Plain-text document sources ->
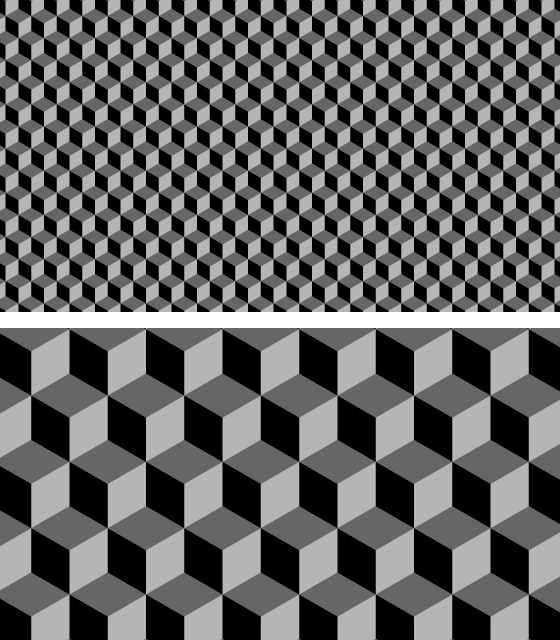
Top, the full canvas; bottom, a detail of the centre.
Reproduce this pattern procedurally as a Shadertoy shader.

```glsl
// Tumbling blocks: a hexagonal lattice of cubes with grey tops, black left and light right faces.

// Offset from the nearest cube's front corner; neighbouring cubes are 1 apart.
vec2 cubeOffset(vec2 p) {
    vec2 cell = vec2(1.0, sqrt(3.0));
    vec2 a = mod(p + 0.5 * cell, cell) - 0.5 * cell;
    vec2 b = mod(p, cell) - 0.5 * cell;
    return dot(a, a) < dot(b, b) ? a : b;
}

// Flat shade of the cube face that covers the point.
float faceShade(vec2 p) {
    vec2 q = cubeOffset(p);
    if (q.y * sqrt(3.0) > abs(q.x)) return 0.4;
    return q.x < 0.0 ? 0.0 : 0.71;
}

void mainImage(out vec4 fragColor, in vec2 fragCoord) {
    const int GRID = 4;
    float cubesAcross = 21.94;
    float shade = 0.0;

    // Average a grid of samples inside the pixel to smooth the edges.
    for (int j = 0; j < GRID; j++) {
        for (int i = 0; i < GRID; i++) {
            vec2 jitter = (vec2(i, j) + 0.5) / float(GRID) - 0.5;
            vec2 centred = (fragCoord + jitter - 0.5 * iResolution.xy) / iResolution.x;
            shade += faceShade(centred * cubesAcross + vec2(0.25, 0.0));
        }
    }
    fragColor = vec4(vec3(shade / float(GRID * GRID)), 1.0);
}
```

PROBLEM DETAILS -> Go through the records line by line, and copy each line that holds the string "faceShade".

OUTPUT OF THE TASK ->
float faceShade(vec2 p) {
            shade += faceShade(centred * cubesAcross + vec2(0.25, 0.0));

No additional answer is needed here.